**TASK GOAL**
Find and copy each line of the listing below that has the word "font" in it.
====
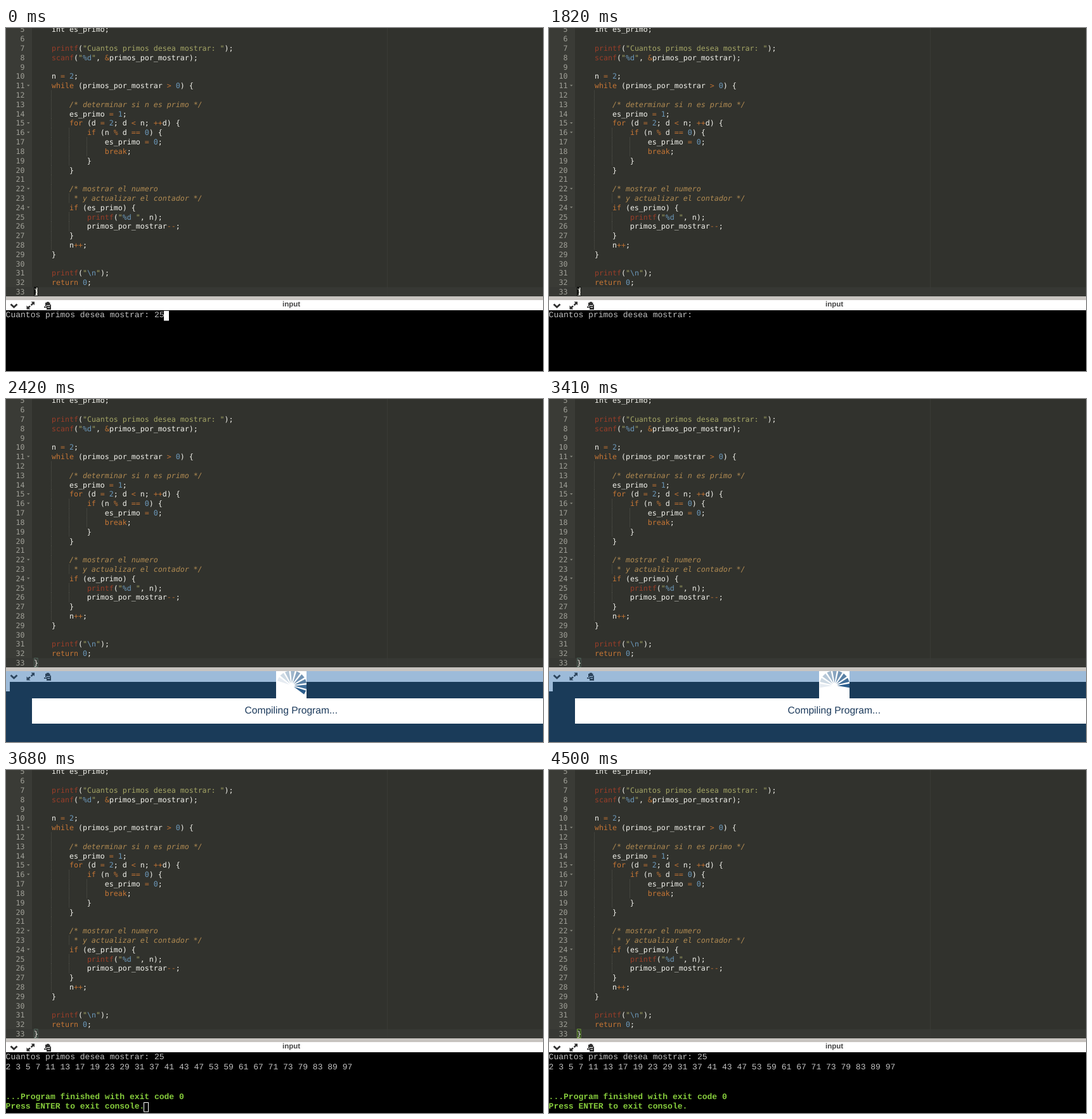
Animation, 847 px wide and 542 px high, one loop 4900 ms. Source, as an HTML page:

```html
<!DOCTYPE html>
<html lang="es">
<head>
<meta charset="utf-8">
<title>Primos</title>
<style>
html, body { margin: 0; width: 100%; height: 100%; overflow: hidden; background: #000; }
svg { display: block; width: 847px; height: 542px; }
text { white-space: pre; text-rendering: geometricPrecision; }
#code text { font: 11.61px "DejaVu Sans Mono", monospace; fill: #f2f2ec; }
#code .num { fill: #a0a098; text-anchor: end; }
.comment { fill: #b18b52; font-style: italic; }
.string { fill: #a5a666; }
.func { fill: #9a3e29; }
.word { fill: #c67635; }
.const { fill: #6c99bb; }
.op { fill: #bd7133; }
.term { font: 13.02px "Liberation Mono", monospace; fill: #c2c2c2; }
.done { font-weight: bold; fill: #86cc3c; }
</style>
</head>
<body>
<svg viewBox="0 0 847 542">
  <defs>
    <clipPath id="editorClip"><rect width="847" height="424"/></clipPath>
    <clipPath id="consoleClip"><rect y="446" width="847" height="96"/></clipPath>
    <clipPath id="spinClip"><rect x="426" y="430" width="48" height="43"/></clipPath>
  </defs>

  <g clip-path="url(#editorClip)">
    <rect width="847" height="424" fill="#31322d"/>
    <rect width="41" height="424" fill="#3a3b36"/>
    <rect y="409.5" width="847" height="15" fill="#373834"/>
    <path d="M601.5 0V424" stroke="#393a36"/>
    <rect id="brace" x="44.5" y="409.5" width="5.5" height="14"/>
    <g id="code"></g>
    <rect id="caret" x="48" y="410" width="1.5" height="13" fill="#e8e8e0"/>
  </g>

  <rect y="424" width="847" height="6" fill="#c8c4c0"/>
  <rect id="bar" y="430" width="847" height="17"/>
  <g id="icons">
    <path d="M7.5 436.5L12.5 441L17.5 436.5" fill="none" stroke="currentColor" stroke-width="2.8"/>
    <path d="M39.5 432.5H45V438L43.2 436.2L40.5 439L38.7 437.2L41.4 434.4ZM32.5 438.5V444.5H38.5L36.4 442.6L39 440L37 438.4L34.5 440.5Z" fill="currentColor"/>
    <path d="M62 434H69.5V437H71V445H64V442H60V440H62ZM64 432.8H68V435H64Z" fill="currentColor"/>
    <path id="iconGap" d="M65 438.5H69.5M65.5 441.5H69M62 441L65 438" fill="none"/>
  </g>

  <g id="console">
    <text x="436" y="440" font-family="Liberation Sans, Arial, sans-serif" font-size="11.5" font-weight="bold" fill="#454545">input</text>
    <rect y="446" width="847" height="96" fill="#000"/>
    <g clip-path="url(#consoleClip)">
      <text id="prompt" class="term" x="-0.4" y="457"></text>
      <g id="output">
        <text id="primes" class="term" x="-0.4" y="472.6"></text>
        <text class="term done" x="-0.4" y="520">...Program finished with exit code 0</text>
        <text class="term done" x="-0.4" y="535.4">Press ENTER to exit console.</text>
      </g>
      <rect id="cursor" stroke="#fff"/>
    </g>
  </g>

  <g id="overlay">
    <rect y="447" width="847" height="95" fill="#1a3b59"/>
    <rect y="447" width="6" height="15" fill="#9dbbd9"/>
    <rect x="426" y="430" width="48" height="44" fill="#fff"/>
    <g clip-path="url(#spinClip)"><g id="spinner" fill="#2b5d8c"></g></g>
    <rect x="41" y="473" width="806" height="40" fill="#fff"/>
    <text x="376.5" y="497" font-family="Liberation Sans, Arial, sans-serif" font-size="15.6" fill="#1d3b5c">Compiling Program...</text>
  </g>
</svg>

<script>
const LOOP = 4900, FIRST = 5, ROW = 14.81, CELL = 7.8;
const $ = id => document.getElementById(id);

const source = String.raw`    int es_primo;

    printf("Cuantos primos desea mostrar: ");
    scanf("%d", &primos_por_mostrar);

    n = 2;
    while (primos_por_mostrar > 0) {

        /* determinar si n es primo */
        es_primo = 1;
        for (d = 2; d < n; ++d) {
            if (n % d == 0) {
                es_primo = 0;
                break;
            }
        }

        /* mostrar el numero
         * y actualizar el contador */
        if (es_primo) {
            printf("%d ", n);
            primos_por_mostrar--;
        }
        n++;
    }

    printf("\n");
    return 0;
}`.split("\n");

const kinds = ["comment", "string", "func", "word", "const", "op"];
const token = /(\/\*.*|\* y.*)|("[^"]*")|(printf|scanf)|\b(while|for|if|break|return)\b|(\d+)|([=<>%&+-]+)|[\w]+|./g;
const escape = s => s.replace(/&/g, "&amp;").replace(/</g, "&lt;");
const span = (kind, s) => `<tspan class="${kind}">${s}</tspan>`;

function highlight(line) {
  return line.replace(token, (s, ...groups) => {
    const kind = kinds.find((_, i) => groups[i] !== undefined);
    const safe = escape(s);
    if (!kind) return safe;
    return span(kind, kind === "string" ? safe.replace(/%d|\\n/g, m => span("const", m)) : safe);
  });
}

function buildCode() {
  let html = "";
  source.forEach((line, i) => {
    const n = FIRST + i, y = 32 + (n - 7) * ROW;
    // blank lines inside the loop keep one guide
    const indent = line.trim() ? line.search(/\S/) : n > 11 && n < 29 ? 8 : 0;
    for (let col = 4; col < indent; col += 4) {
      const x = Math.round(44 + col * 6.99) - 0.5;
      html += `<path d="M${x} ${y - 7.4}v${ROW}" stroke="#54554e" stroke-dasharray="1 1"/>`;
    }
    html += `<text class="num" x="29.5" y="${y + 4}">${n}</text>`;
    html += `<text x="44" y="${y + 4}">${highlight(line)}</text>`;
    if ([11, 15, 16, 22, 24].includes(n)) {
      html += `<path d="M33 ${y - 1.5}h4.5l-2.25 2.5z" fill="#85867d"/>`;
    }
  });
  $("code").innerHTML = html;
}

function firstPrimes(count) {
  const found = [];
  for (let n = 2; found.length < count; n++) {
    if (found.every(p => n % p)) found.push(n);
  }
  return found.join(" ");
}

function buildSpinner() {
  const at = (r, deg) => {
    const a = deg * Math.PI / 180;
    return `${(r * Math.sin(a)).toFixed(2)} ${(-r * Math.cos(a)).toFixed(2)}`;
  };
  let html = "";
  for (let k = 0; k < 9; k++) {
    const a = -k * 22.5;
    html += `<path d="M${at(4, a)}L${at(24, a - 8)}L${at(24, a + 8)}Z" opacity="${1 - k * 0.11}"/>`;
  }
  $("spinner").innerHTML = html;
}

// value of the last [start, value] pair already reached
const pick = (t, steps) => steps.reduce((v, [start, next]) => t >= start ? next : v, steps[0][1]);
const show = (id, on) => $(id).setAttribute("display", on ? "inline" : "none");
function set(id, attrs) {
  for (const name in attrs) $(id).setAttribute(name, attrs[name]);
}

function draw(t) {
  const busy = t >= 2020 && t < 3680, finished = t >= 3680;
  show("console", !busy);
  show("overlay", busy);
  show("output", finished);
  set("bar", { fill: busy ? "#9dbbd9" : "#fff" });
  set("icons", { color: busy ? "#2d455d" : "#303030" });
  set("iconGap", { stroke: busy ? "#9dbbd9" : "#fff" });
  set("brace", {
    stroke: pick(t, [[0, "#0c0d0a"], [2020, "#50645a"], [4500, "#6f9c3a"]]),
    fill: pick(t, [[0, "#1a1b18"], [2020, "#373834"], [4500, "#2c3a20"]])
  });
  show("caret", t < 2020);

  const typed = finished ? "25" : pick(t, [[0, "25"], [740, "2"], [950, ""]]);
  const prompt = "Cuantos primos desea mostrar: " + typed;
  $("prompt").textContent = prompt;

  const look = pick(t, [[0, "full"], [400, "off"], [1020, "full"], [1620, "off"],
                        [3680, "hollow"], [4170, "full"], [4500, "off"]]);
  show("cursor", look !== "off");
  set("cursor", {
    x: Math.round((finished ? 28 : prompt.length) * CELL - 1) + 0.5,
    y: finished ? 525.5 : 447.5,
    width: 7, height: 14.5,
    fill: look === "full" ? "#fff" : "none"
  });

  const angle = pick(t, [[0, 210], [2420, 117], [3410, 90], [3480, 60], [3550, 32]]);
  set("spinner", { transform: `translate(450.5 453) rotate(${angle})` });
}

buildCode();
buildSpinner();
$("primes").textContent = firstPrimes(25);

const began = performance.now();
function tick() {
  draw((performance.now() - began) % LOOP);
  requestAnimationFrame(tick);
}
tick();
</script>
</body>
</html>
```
====
**RESULT**
#code text { font: 11.61px "DejaVu Sans Mono", monospace; fill: #f2f2ec; }
.comment { fill: #b18b52; font-style: italic; }
.term { font: 13.02px "Liberation Mono", monospace; fill: #c2c2c2; }
.done { font-weight: bold; fill: #86cc3c; }
    <text x="436" y="440" font-family="Liberation Sans, Arial, sans-serif" font-size="11.5" font-weight="bold" fill="#454545">input</text>
    <text x="376.5" y="497" font-family="Liberation Sans, Arial, sans-serif" font-size="15.6" fill="#1d3b5c">Compiling Program...</text>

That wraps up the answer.